(Task data begins)
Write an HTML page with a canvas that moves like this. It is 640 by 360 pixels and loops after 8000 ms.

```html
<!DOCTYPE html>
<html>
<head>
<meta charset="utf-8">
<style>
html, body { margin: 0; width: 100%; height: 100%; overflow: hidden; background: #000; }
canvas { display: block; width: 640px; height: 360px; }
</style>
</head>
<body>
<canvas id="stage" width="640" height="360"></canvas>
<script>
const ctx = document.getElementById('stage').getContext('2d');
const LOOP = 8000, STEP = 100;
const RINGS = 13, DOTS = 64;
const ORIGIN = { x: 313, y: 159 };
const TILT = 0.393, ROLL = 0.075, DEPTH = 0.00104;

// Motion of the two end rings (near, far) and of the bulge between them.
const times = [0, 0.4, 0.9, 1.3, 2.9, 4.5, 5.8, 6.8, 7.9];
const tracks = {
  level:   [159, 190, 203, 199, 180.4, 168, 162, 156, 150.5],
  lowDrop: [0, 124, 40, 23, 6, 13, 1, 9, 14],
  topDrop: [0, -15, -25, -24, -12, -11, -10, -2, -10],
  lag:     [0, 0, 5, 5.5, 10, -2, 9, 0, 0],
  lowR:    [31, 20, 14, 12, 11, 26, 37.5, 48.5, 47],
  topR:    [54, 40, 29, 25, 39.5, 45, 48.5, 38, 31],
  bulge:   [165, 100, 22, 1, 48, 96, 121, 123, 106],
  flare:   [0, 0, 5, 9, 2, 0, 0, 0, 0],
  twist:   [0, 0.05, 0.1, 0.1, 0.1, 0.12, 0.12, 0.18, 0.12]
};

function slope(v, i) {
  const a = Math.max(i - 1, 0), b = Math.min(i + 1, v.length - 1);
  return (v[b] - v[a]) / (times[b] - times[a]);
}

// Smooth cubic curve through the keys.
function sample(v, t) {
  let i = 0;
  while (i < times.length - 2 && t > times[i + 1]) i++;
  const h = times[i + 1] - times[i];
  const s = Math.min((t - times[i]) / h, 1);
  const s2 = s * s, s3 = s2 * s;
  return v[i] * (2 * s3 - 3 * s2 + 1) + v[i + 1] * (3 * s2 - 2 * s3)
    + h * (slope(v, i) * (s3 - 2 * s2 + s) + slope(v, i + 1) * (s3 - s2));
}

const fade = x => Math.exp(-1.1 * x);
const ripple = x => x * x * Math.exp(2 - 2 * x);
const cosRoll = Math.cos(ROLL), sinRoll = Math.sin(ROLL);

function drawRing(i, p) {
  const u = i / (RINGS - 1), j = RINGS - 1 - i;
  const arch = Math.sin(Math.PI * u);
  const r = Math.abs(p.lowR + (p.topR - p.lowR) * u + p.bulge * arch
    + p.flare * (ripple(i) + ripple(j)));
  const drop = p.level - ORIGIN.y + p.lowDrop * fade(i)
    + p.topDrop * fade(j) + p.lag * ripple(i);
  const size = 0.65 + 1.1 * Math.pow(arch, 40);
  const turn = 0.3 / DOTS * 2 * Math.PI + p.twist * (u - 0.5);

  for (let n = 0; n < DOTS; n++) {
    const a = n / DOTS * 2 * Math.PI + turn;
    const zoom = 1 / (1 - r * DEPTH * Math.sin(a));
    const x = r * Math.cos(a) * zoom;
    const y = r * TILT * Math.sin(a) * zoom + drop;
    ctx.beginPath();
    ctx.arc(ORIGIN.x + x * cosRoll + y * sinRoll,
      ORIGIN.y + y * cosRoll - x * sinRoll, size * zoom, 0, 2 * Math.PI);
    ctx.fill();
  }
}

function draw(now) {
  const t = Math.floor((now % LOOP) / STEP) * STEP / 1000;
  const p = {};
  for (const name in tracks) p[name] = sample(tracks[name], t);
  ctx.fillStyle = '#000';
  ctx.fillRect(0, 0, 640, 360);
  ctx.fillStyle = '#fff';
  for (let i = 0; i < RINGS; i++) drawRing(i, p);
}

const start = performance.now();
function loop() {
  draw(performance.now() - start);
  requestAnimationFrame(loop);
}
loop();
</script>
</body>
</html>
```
(Task data ends)
** Exercise description **
Could you reproduce every entry above exactly as written?

** Answer **
Write an HTML page with a canvas that moves like this. It is 640 by 360 pixels and loops after 8000 ms.

```html
<!DOCTYPE html>
<html>
<head>
<meta charset="utf-8">
<style>
html, body { margin: 0; width: 100%; height: 100%; overflow: hidden; background: #000; }
canvas { display: block; width: 640px; height: 360px; }
</style>
</head>
<body>
<canvas id="stage" width="640" height="360"></canvas>
<script>
const ctx = document.getElementById('stage').getContext('2d');
const LOOP = 8000, STEP = 100;
const RINGS = 13, DOTS = 64;
const ORIGIN = { x: 313, y: 159 };
const TILT = 0.393, ROLL = 0.075, DEPTH = 0.00104;

// Motion of the two end rings (near, far) and of the bulge between them.
const times = [0, 0.4, 0.9, 1.3, 2.9, 4.5, 5.8, 6.8, 7.9];
const tracks = {
  level:   [159, 190, 203, 199, 180.4, 168, 162, 156, 150.5],
  lowDrop: [0, 124, 40, 23, 6, 13, 1, 9, 14],
  topDrop: [0, -15, -25, -24, -12, -11, -10, -2, -10],
  lag:     [0, 0, 5, 5.5, 10, -2, 9, 0, 0],
  lowR:    [31, 20, 14, 12, 11, 26, 37.5, 48.5, 47],
  topR:    [54, 40, 29, 25, 39.5, 45, 48.5, 38, 31],
  bulge:   [165, 100, 22, 1, 48, 96, 121, 123, 106],
  flare:   [0, 0, 5, 9, 2, 0, 0, 0, 0],
  twist:   [0, 0.05, 0.1, 0.1, 0.1, 0.12, 0.12, 0.18, 0.12]
};

function slope(v, i) {
  const a = Math.max(i - 1, 0), b = Math.min(i + 1, v.length - 1);
  return (v[b] - v[a]) / (times[b] - times[a]);
}

// Smooth cubic curve through the keys.
function sample(v, t) {
  let i = 0;
  while (i < times.length - 2 && t > times[i + 1]) i++;
  const h = times[i + 1] - times[i];
  const s = Math.min((t - times[i]) / h, 1);
  const s2 = s * s, s3 = s2 * s;
  return v[i] * (2 * s3 - 3 * s2 + 1) + v[i + 1] * (3 * s2 - 2 * s3)
    + h * (slope(v, i) * (s3 - 2 * s2 + s) + slope(v, i + 1) * (s3 - s2));
}

const fade = x => Math.exp(-1.1 * x);
const ripple = x => x * x * Math.exp(2 - 2 * x);
const cosRoll = Math.cos(ROLL), sinRoll = Math.sin(ROLL);

function drawRing(i, p) {
  const u = i / (RINGS - 1), j = RINGS - 1 - i;
  const arch = Math.sin(Math.PI * u);
  const r = Math.abs(p.lowR + (p.topR - p.lowR) * u + p.bulge * arch
    + p.flare * (ripple(i) + ripple(j)));
  const drop = p.level - ORIGIN.y + p.lowDrop * fade(i)
    + p.topDrop * fade(j) + p.lag * ripple(i);
  const size = 0.65 + 1.1 * Math.pow(arch, 40);
  const turn = 0.3 / DOTS * 2 * Math.PI + p.twist * (u - 0.5);

  for (let n = 0; n < DOTS; n++) {
    const a = n / DOTS * 2 * Math.PI + turn;
    const zoom = 1 / (1 - r * DEPTH * Math.sin(a));
    const x = r * Math.cos(a) * zoom;
    const y = r * TILT * Math.sin(a) * zoom + drop;
    ctx.beginPath();
    ctx.arc(ORIGIN.x + x * cosRoll + y * sinRoll,
      ORIGIN.y + y * cosRoll - x * sinRoll, size * zoom, 0, 2 * Math.PI);
    ctx.fill();
  }
}

function draw(now) {
  const t = Math.floor((now % LOOP) / STEP) * STEP / 1000;
  const p = {};
  for (const name in tracks) p[name] = sample(tracks[name], t);
  ctx.fillStyle = '#000';
  ctx.fillRect(0, 0, 640, 360);
  ctx.fillStyle = '#fff';
  for (let i = 0; i < RINGS; i++) drawRing(i, p);
}

const start = performance.now();
function loop() {
  draw(performance.now() - start);
  requestAnimationFrame(loop);
}
loop();
</script>
</body>
</html>
```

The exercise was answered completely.